PROBLEM REQUIREMENTS: Show me every line in the listing that has the word "sans".

BEGIN

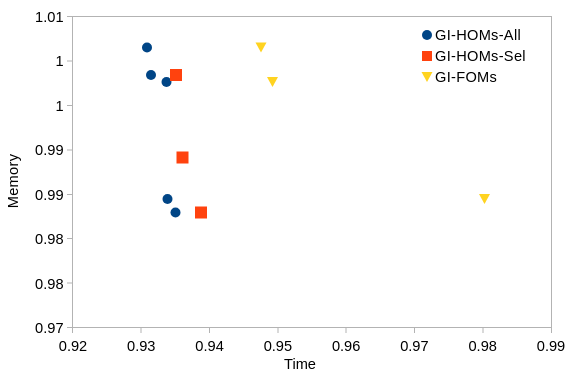
<!DOCTYPE html>
<html lang="en">
<head>
<meta charset="utf-8">
<title>Memory against time</title>
<style>
:root {
  --paper: #fff;
  --ink: #000;
  --axis: #b3b3b3;
  --all: #004586;
  --sel: #ff420e;
  --foms: #ffd320;
}
* { box-sizing: border-box; margin: 0; padding: 0; }
html, body { width: 567px; height: 378px; overflow: hidden; background: var(--paper); }
.chart {
  position: relative;
  width: 567px;
  height: 378px;
  overflow: hidden;
  color: var(--ink);
  font: 14.6px/18px "Liberation Sans", Arial, sans-serif;
}
.plot { position: absolute; inset: 0; display: block; }
.frame, .ticks { fill: none; stroke: var(--axis); }
.all { fill: var(--all); }
.sel { fill: var(--sel); }
.foms { fill: var(--foms); }
.y-labels, .x-labels { position: absolute; display: flex; justify-content: space-between; list-style: none; }
.y-labels { left: 20px; top: 8px; width: 43.5px; height: 329px; flex-direction: column; text-align: right; }
.x-labels { left: 57px; top: 337px; width: 510px; text-align: center; }
.x-labels li { width: 32px; }
.axis-title { position: absolute; white-space: nowrap; }
.x-title { left: 260px; top: 355px; width: 80px; text-align: center; }
.y-title { left: -27px; top: 172px; width: 80px; text-align: center; letter-spacing: .3px; transform: rotate(-90deg); }
.legend { position: absolute; left: 421px; top: 24px; list-style: none; letter-spacing: .3px; }
.legend li { display: flex; align-items: center; gap: 2px; height: 21px; white-space: nowrap; }
.legend svg { width: 12px; height: 12px; flex: none; overflow: visible; }
</style>
</head>
<body>
<main class="chart">
  <svg class="plot" width="567" height="378" viewBox="0 0 567 378" role="img" aria-label="Scatter plot of memory against time for three series">
    <defs>
      <circle id="dot" r="5"/>
      <rect id="square" x="-6" y="-6" width="12" height="12"/>
      <polygon id="triangle" points="-5.5,-5 5.5,-5 0,5"/>
    </defs>
    <rect class="frame" x="72.5" y="16.5" width="479" height="311"/>
    <path class="ticks" d="M67 16.5h6M67 61h6M67 105.5h6M67 150h6M67 194.5h6M67 238.5h6M67 283h6M67 327.5h6M72.5 327v6M141 327v6M209.5 327v6M278 327v6M346 327v6M414.5 327v6M483 327v6M551.5 327v6"/>
    <g class="all">
      <use href="#dot" x="147" y="47.5"/>
      <use href="#dot" x="151" y="75"/>
      <use href="#dot" x="166.5" y="82"/>
      <use href="#dot" x="167.5" y="199"/>
      <use href="#dot" x="175.5" y="212.5"/>
    </g>
    <g class="sel">
      <use href="#square" x="176" y="75"/>
      <use href="#square" x="182.5" y="157.5"/>
      <use href="#square" x="201" y="212.5"/>
    </g>
    <g class="foms">
      <use href="#triangle" x="261" y="47.5"/>
      <use href="#triangle" x="272.5" y="82"/>
      <use href="#triangle" x="484.5" y="199"/>
    </g>
  </svg>

  <ol class="y-labels">
    <li>1.01</li><li>1</li><li>1</li><li>0.99</li><li>0.99</li><li>0.98</li><li>0.98</li><li>0.97</li>
  </ol>
  <ol class="x-labels">
    <li>0.92</li><li>0.93</li><li>0.94</li><li>0.95</li><li>0.96</li><li>0.97</li><li>0.98</li><li>0.99</li>
  </ol>
  <p class="axis-title y-title">Memory</p>
  <p class="axis-title x-title">Time</p>

  <ul class="legend">
    <li><svg class="all" viewBox="-6 -6 12 12" aria-hidden="true"><use href="#dot"/></svg>GI-HOMs-All</li>
    <li><svg class="sel" viewBox="-6 -6 12 12" aria-hidden="true"><rect x="-5" y="-5" width="10" height="10"/></svg>GI-HOMs-Sel</li>
    <li><svg class="foms" viewBox="-6 -6 12 12" aria-hidden="true"><use href="#triangle"/></svg>GI-FOMs</li>
  </ul>
</main>
</body>
</html>
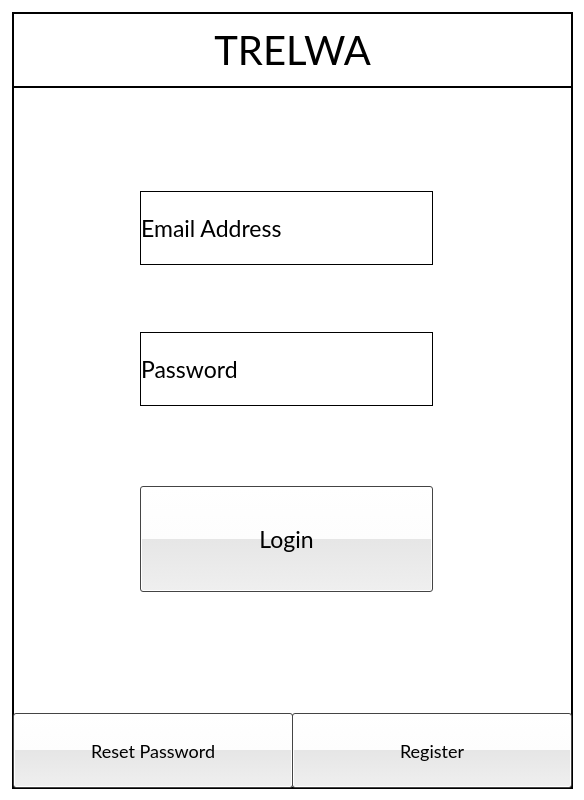
<!DOCTYPE html>
<html lang="en">
<head>
<meta charset="utf-8">
<title>Login</title>
<style>
:root {
  --ink: #000;
  --paper: #fff;
  --button-edge: #444;
  --button-top: #fdfdfd;
  --button-shade: #e6e6e6;
  --button-base: #efefef;
}
* { box-sizing: border-box; margin: 0; }
body {
  width: 584px;
  height: 800px;
  padding: 12px 11px 11px 12px;
  overflow: hidden;
  background: var(--paper);
  color: var(--ink);
  font: 23px/28px Lato, "Open Sans", sans-serif;
}
.screen {
  display: flex;
  flex-direction: column;
  width: 561px;
  height: 777px;
  border: 2px solid var(--ink);
}
.app-bar {
  flex: none;
  display: flex;
  align-items: center;
  justify-content: center;
  height: 74px;
  border-bottom: 2px solid var(--ink);
}
.app-bar h1 { font-size: 40px; line-height: 48px; font-weight: 400; }
.login-form {
  flex: 1;
  display: flex;
  flex-direction: column;
  align-items: flex-start;
  padding: 103px 0 0 126px;
}
.field {
  display: flex;
  align-items: center;
  width: 293px;
  height: 74px;
  margin-bottom: 67px;
  border: 1px solid var(--ink);
}
.button {
  display: flex;
  align-items: center;
  justify-content: center;
  border: 1px solid var(--button-edge);
  border-radius: 3px;
  background: linear-gradient(var(--paper), var(--button-top) 50%, var(--button-shade) 50%, var(--button-base));
  box-shadow: inset 0 0 0 1px var(--paper);
  color: var(--ink);
  text-decoration: none;
}
.login { width: 293px; height: 106px; margin-top: 13px; }
.account-links {
  flex: none;
  display: flex;
  height: 75px;
  margin: 0 -1px -1px;
  font-size: 18px;
}
.account-links .button { flex: 1; }
.account-links .button + .button { margin-left: -1px; }
</style>
</head>
<body>
<main class="screen">
  <header class="app-bar"><h1>TRELWA</h1></header>
  <section class="login-form">
    <div class="field">Email Address</div>
    <div class="field">Password</div>
    <a class="button login" href="#">Login</a>
  </section>
  <nav class="account-links">
    <a class="button" href="#">Reset Password</a>
    <a class="button" href="#">Register</a>
  </nav>
</main>
</body>
</html>
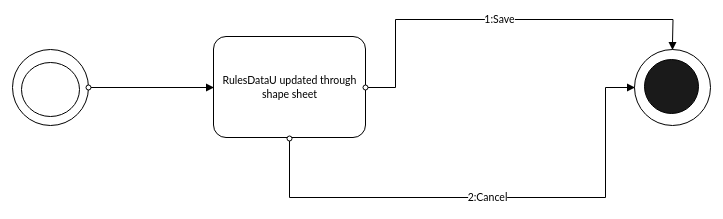
<!DOCTYPE html>
<html lang="en">
<head>
<meta charset="utf-8">
<title>State diagram</title>
<style>
:root {
  --paper: #ffffff;
  --ink: #000000;
  --core: #1a1a1a;
}
* { box-sizing: border-box; }
body { margin: 0; overflow: hidden; background: var(--paper); }
.diagram {
  position: relative;
  width: 723px;
  height: 219px;
  overflow: hidden;
  background: var(--paper);
  color: var(--ink);
  font: 10.5px/14px Lato, "Open Sans", sans-serif;
}
.connectors { position: absolute; inset: 0; display: block; }
.edge { fill: none; stroke: var(--ink); stroke-width: 1; }
.ring { fill: var(--paper); stroke: var(--ink); stroke-width: 1; }
.core { fill: var(--core); stroke: var(--ink); stroke-width: 1; }
.port { fill: var(--paper); stroke: var(--ink); stroke-width: 1; }
.arrow { fill: var(--ink); }
.state {
  position: absolute;
  left: 213px;
  top: 36px;
  width: 153px;
  height: 102px;
  display: flex;
  align-items: center;
  justify-content: center;
  border: 1px solid var(--ink);
  border-radius: 13px;
  background: var(--paper);
  text-align: center;
  white-space: nowrap;
}
.edge-label {
  position: absolute;
  transform: translateX(-50%);
  background: var(--paper);
  white-space: nowrap;
}
.edge-label.save { left: 499.5px; top: 12px; }
.edge-label.cancel { left: 487.5px; top: 190px; }
</style>
</head>
<body>
<main class="diagram">
  <div class="state">RulesDataU updated through<br>shape sheet</div>

  <svg class="connectors" width="723" height="219" viewBox="0 0 723 219" aria-hidden="true">
    <defs>
      <polygon id="arrowhead" class="arrow" points="0,0 -8,-4 -8,4"/>
      <circle id="port" class="port" r="2.5"/>
    </defs>

    <g class="start-node">
      <circle class="ring" cx="50.5" cy="87.5" r="38"/>
      <ellipse class="ring" cx="50.5" cy="89.5" rx="29" ry="27"/>
    </g>

    <g class="end-node">
      <circle class="ring" cx="672.5" cy="87.5" r="38"/>
      <circle class="core" cx="671.5" cy="86.5" r="27"/>
    </g>

    <g class="edges">
      <path class="edge" d="M88.5 87.5H207"/>
      <path class="edge" d="M365.5 87.5H395.5V19.5H673L672.5 43"/>
      <path class="edge" d="M289.5 138.5V197.5H605.5V87.5H628"/>
    </g>

    <use href="#arrowhead" transform="translate(214 87.5)"/>
    <use href="#arrowhead" transform="translate(672.5 50) rotate(90)"/>
    <use href="#arrowhead" transform="translate(635 87.5)"/>
    <use href="#port" x="88.5" y="87.5"/>
    <use href="#port" x="365.5" y="87.5"/>
    <use href="#port" x="289.5" y="138.5"/>
  </svg>

  <span class="edge-label save">1:Save</span>
  <span class="edge-label cancel">2:Cancel</span>
</main>
</body>
</html>
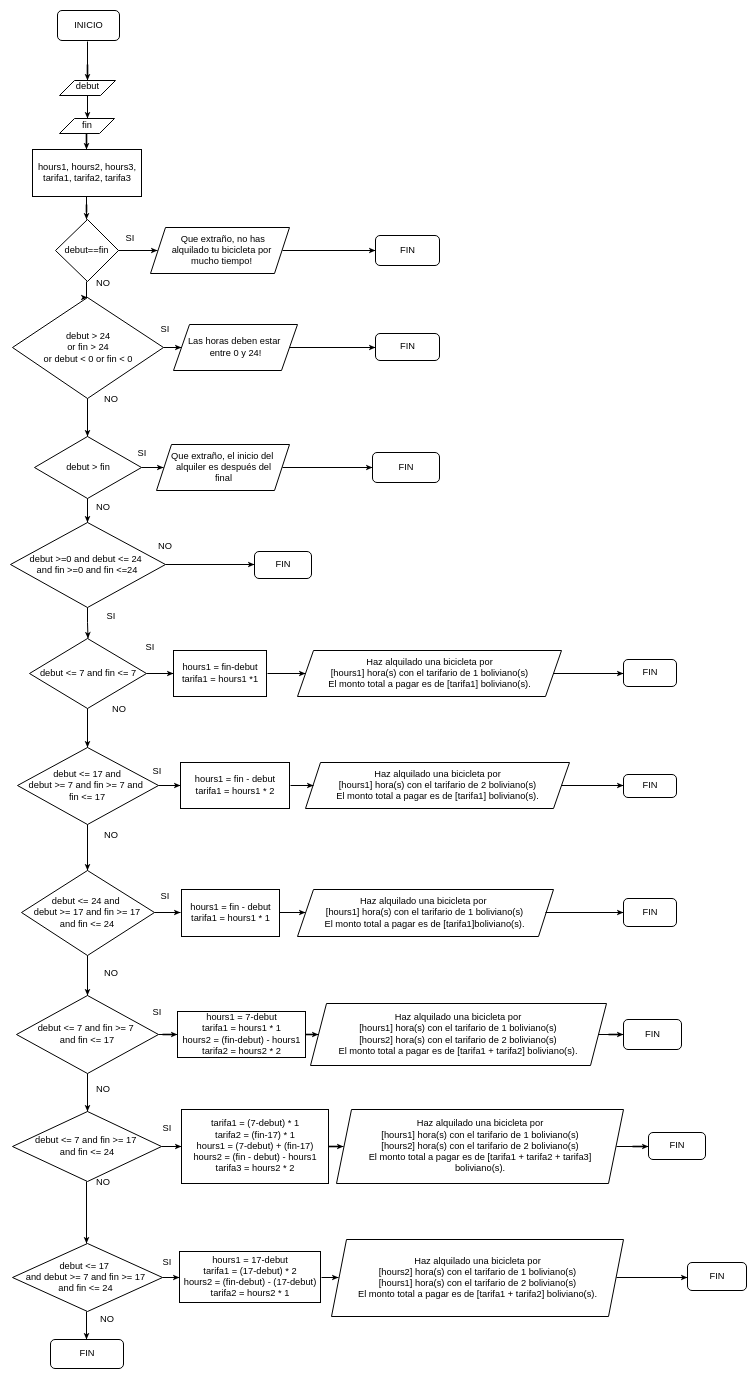
<!DOCTYPE html>
<html lang="es">
<head>
<meta charset="utf-8">
<title>Diagrama de flujo: alquiler de bicicleta</title>
<style>
:root { --paper: #fff; --ink: #000; }
* { box-sizing: border-box; }
body { margin: 0; background: var(--paper); }
.chart {
  position: relative; width: 756px; height: 1378px; overflow: hidden;
  background: var(--paper); color: var(--ink);
  font: 9.3px/11.2px "Liberation Sans", Arial, sans-serif;
  text-align: center; white-space: nowrap;
}
.lines { position: absolute; inset: 0; display: block; }
.shapes polygon { fill: var(--paper); stroke: var(--ink); }
.edges path { fill: none; stroke: var(--ink); marker-end: url(#arrow); }
.edges .heavy { stroke-width: 1.6; marker-end: none; }
.node, .tag {
  position: absolute; display: flex; align-items: center; justify-content: center;
  left: calc(var(--x) * 1px); top: calc(var(--y) * 1px);
}
.node { width: calc(var(--w) * 1px + 1px); height: calc(var(--h) * 1px + 1px); }
.step, .end { border: 1px solid var(--ink); background: var(--paper); }
.end { border-radius: 5px; }
.tag { width: 20px; height: 12px; transform: translate(-10px, -6px); }
</style>
</head>
<body>
<main class="chart">
<svg class="lines" width="756" height="1378" viewBox="0 0 756 1378" aria-hidden="true">
  <defs>
    <marker id="arrow" markerUnits="userSpaceOnUse" markerWidth="8" markerHeight="8" refX="7" refY="4" orient="auto">
      <polygon points="7,4 0,7 2,4 0,1"/>
    </marker>
  </defs>
  <g class="shapes" transform="translate(.5 .5)">
    <polygon points="74,80 115,80 100,95 59,95"/>
    <polygon points="74,118 114,118 99,133 59,133"/>
    <polygon points="87,219 118,250 87,281 55,250"/>
    <polygon points="165,227 289,227 274,273 150,273"/>
    <polygon points="87,297 163,347 87,398 12,347"/>
    <polygon points="189,324 297,324 281,370 173,370"/>
    <polygon points="87,436 141,467 87,498 34,467"/>
    <polygon points="171,444 289,444 274,490 156,490"/>
    <polygon points="87,522 165,564 87,607 10,564"/>
    <polygon points="87,638 146,673 87,708 29,673"/>
    <polygon points="313,650 561,650 545,696 297,696"/>
    <polygon points="87,747 158,785 87,824 17,785"/>
    <polygon points="320,762 569,762 553,808 305,808"/>
    <polygon points="87,870 154,912 87,955 21,912"/>
    <polygon points="313,889 553,889 538,936 297,936"/>
    <polygon points="87,995 158,1034 87,1073 16,1034"/>
    <polygon points="326,1003 606,1003 590,1065 310,1065"/>
    <polygon points="87,1111 161,1146 87,1181 12,1146"/>
    <polygon points="351,1109 623,1109 608,1183 336,1183"/>
    <polygon points="87,1243 162,1277 87,1311 12,1277"/>
    <polygon points="346,1239 623,1239 608,1316 331,1316"/>
  </g>
  <g class="edges" transform="translate(.5 .5)">
    <path d="M87 41V80"/>
    <path class="heavy" d="M87 64V76"/>
    <path d="M87 95V118"/>
    <path d="M86 133V149"/>
    <path class="heavy" d="M86 133V146"/>
    <path d="M86 196V219"/>
    <path class="heavy" d="M86 204V212"/>
    <path d="M86 281V297H87"/>
    <path d="M87 398V436"/>
    <path d="M87 498V522"/>
    <path d="M87 607V622L87.5 638"/>
    <path d="M87 708V747"/>
    <path d="M87 824V870"/>
    <path d="M87 955V995"/>
    <path d="M87 1073V1111"/>
    <path d="M86 1181V1243"/>
    <path d="M86 1311V1339"/>
    <path d="M118 250H157"/>
    <path d="M282 250H375"/>
    <path d="M163 347H181"/>
    <path d="M289 347H375"/>
    <path d="M141 467H163"/>
    <path d="M282 467H372"/>
    <path d="M165 564H254"/>
    <path d="M146 673H173"/>
    <path d="M267 673H305"/>
    <path d="M553 673H623"/>
    <path d="M158 785H180"/>
    <path d="M290 785H313"/>
    <path d="M561 785H623"/>
    <path d="M154 912H180"/>
    <path d="M279 912H305"/>
    <path d="M545 912H623"/>
    <path d="M158 1034H177"/>
    <path class="heavy" d="M162 1034H173"/>
    <path d="M305 1034H318"/>
    <path class="heavy" d="M305 1034H314"/>
    <path d="M598 1034H623"/>
    <path class="heavy" d="M608 1034H619"/>
    <path d="M161 1146H181"/>
    <path d="M328 1146H343"/>
    <path class="heavy" d="M328 1146H339"/>
    <path d="M616 1146H648"/>
    <path class="heavy" d="M632 1146H644"/>
    <path d="M162 1277H179"/>
    <path d="M321 1277H338"/>
    <path d="M616 1277H687"/>
  </g>
</svg>

<!-- Entrada de datos -->
<div class="node end" style="--x:57;--y:10;--w:62;--h:30">INICIO</div>
<div class="node io" style="--x:59;--y:79;--w:56;--h:15">debut</div>
<div class="node io" style="--x:59;--y:118;--w:55;--h:15">fin</div>
<div class="node step" style="--x:32;--y:149;--w:109;--h:47">hours1, hours2, hours3,<br>tarifa1, tarifa2, tarifa3</div>

<!-- Validaciones -->
<div class="node choice" style="--x:55;--y:219;--w:62;--h:62">debut==fin</div>
<div class="node io" style="--x:151;--y:227;--w:140;--h:46">&nbsp;Que extraño, no has<br>alquilado tu bicicleta por<br>mucho tiempo!</div>
<div class="node end" style="--x:375;--y:235;--w:64;--h:30">FIN</div>

<div class="node choice" style="--x:12;--y:297;--w:151;--h:101">debut &gt; 24<br>or fin &gt; 24<br>or debut &lt; 0 or fin &lt; 0</div>
<div class="node io" style="--x:173;--y:324;--w:124;--h:46">Las horas deben estar&nbsp;<br>entre 0 y 24!</div>
<div class="node end" style="--x:375;--y:333;--w:64;--h:27">FIN</div>

<div class="node choice" style="--x:34;--y:436;--w:107;--h:62">debut &gt; fin</div>
<div class="node io" style="--x:156;--y:444;--w:134;--h:46">Que extraño, el inicio del&nbsp;<br>alquiler es después del<br>final</div>
<div class="node end" style="--x:372;--y:452;--w:67;--h:30">FIN</div>

<div class="node choice" style="--x:9;--y:522;--w:155;--h:85">debut &gt;=0 and debut &lt;= 24&nbsp;<br>and fin &gt;=0 and fin &lt;=24</div>
<div class="node end" style="--x:254;--y:551;--w:57;--h:27">FIN</div>

<!-- Tarifas de un solo tramo -->
<div class="node choice" style="--x:29;--y:638;--w:117;--h:70">debut &lt;= 7 and fin &lt;= 7</div>
<div class="node step" style="--x:173;--y:650;--w:93;--h:46">hours1 = fin-debut<br>tarifa1 = hours1 *1</div>
<div class="node io" style="--x:297;--y:650;--w:264;--h:46">Haz alquilado una bicicleta por<br>[hours1] hora(s) con el tarifario de 1 boliviano(s)<br>El monto total a pagar es de [tarifa1] boliviano(s).</div>
<div class="node end" style="--x:623;--y:659;--w:53;--h:27">FIN</div>

<div class="node choice" style="--x:16;--y:747;--w:141;--h:77">debut &lt;= 17 and<br>debut &gt;= 7 and fin &gt;= 7 and&nbsp;<br>fin &lt;= 17</div>
<div class="node step" style="--x:180;--y:762;--w:109;--h:46">hours1 = fin - debut<br>tarifa1 = hours1 * 2</div>
<div class="node io" style="--x:305;--y:762;--w:264;--h:46">Haz alquilado una bicicleta por<br>[hours1] hora(s) con el tarifario de 2 boliviano(s)<br>El monto total a pagar es de [tarifa1] boliviano(s).</div>
<div class="node end" style="--x:623;--y:774;--w:53;--h:23">FIN</div>

<div class="node choice" style="--x:20;--y:870;--w:133;--h:85">debut &lt;= 24 and&nbsp;<br>debut &gt;= 17 and fin &gt;= 17<br>and fin &lt;= 24</div>
<div class="node step" style="--x:181;--y:889;--w:98;--h:47">hours1 = fin - debut<br>tarifa1 = hours1 * 1</div>
<div class="node io" style="--x:295;--y:889;--w:258;--h:47">Haz alquilado una bicicleta por&nbsp;<br>[hours1] hora(s) con el tarifario de 1 boliviano(s)<br>El monto total a pagar es de [tarifa1]boliviano(s).</div>
<div class="node end" style="--x:623;--y:898;--w:53;--h:28">FIN</div>

<!-- Tarifas de varios tramos -->
<div class="node choice" style="--x:16;--y:995;--w:141;--h:78">debut &lt;= 7 and fin &gt;= 7&nbsp;<br>and fin &lt;= 17</div>
<div class="node step" style="--x:177;--y:1011;--w:128;--h:46"><span>hours1 = 7-debut<br>tarifa1 = hours1 * 1<br>hours2 = (fin-debut) - hours1<br>tarifa2 = hours2 * 2</span></div>
<div class="node io" style="--x:318;--y:1003;--w:279;--h:62">Haz alquilado una bicicleta por<br>[hours1] hora(s) con el tarifario de 1 boliviano(s)<br>[hours2] hora(s) con el tarifario de 2 boliviano(s)<br>El monto total a pagar es de [tarifa1 + tarifa2] boliviano(s).</div>
<div class="node end" style="--x:623;--y:1019;--w:58;--h:30">FIN</div>

<div class="node choice" style="--x:12;--y:1111;--w:149;--h:70">debut &lt;= 7 and fin &gt;= 17&nbsp;<br>and fin &lt;= 24</div>
<div class="node step" style="--x:181;--y:1109;--w:147;--h:74">tarifa1 = (7-debut) * 1<br>tarifa2 = (fin-17) * 1<br>hours1 = (7-debut) + (fin-17)<br>hours2 = (fin - debut) - hours1<br>tarifa3 = hours2 * 2</div>
<div class="node io" style="--x:336;--y:1109;--w:287;--h:74">Haz alquilado una bicicleta por<br>[hours1] hora(s) con el tarifario de 1 boliviano(s)<br>[hours2] hora(s) con el tarifario de 2 boliviano(s)<br>El monto total a pagar es de [tarifa1 + tarifa2 + tarifa3]<br>boliviano(s).</div>
<div class="node end" style="--x:648;--y:1132;--w:57;--h:27">FIN</div>

<div class="node choice" style="--x:10;--y:1243;--w:150;--h:68">debut &lt;= 17&nbsp;<br>and debut &gt;= 7 and fin &gt;= 17<br>and fin &lt;= 24</div>
<div class="node step" style="--x:179;--y:1251;--w:141;--h:51">hours1 = 17-debut<br>tarifa1 = (17-debut) * 2<br>hours2 = (fin-debut) - (17-debut)<br>tarifa2 = hours2 * 1</div>
<div class="node io" style="--x:331;--y:1239;--w:292;--h:77">Haz alquilado una bicicleta por<br>[hours2] hora(s) con el tarifario de 1 boliviano(s)<br>[hours1] hora(s) con el tarifario de 2 boliviano(s)<br>El monto total a pagar es de [tarifa1 + tarifa2] boliviano(s).</div>
<div class="node end" style="--x:687;--y:1262;--w:59;--h:28">FIN</div>
<div class="node end" style="--x:50;--y:1339;--w:73;--h:29">FIN</div>

<!-- Etiquetas de las ramas -->
<span class="tag" style="--x:130;--y:239">SI</span>
<span class="tag" style="--x:103;--y:284">NO</span>
<span class="tag" style="--x:165;--y:330">SI</span>
<span class="tag" style="--x:111;--y:400">NO</span>
<span class="tag" style="--x:142;--y:454">SI</span>
<span class="tag" style="--x:103;--y:508">NO</span>
<span class="tag" style="--x:165;--y:547">NO</span>
<span class="tag" style="--x:111;--y:617">SI</span>
<span class="tag" style="--x:150;--y:648">SI</span>
<span class="tag" style="--x:119;--y:710">NO</span>
<span class="tag" style="--x:157;--y:772">SI</span>
<span class="tag" style="--x:111;--y:836">NO</span>
<span class="tag" style="--x:165;--y:897">SI</span>
<span class="tag" style="--x:111;--y:974">NO</span>
<span class="tag" style="--x:157;--y:1013">SI</span>
<span class="tag" style="--x:103;--y:1090">NO</span>
<span class="tag" style="--x:167;--y:1129">SI</span>
<span class="tag" style="--x:103;--y:1183">NO</span>
<span class="tag" style="--x:167;--y:1263">SI</span>
<span class="tag" style="--x:107;--y:1320">NO</span>
</main>
</body>
</html>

END

PROBLEM SOLUTION:
  font: 14.6px/18px "Liberation Sans", Arial, sans-serif;
  font: 23px/28px Lato, "Open Sans", sans-serif;
  font: 10.5px/14px Lato, "Open Sans", sans-serif;
  font: 9.3px/11.2px "Liberation Sans", Arial, sans-serif;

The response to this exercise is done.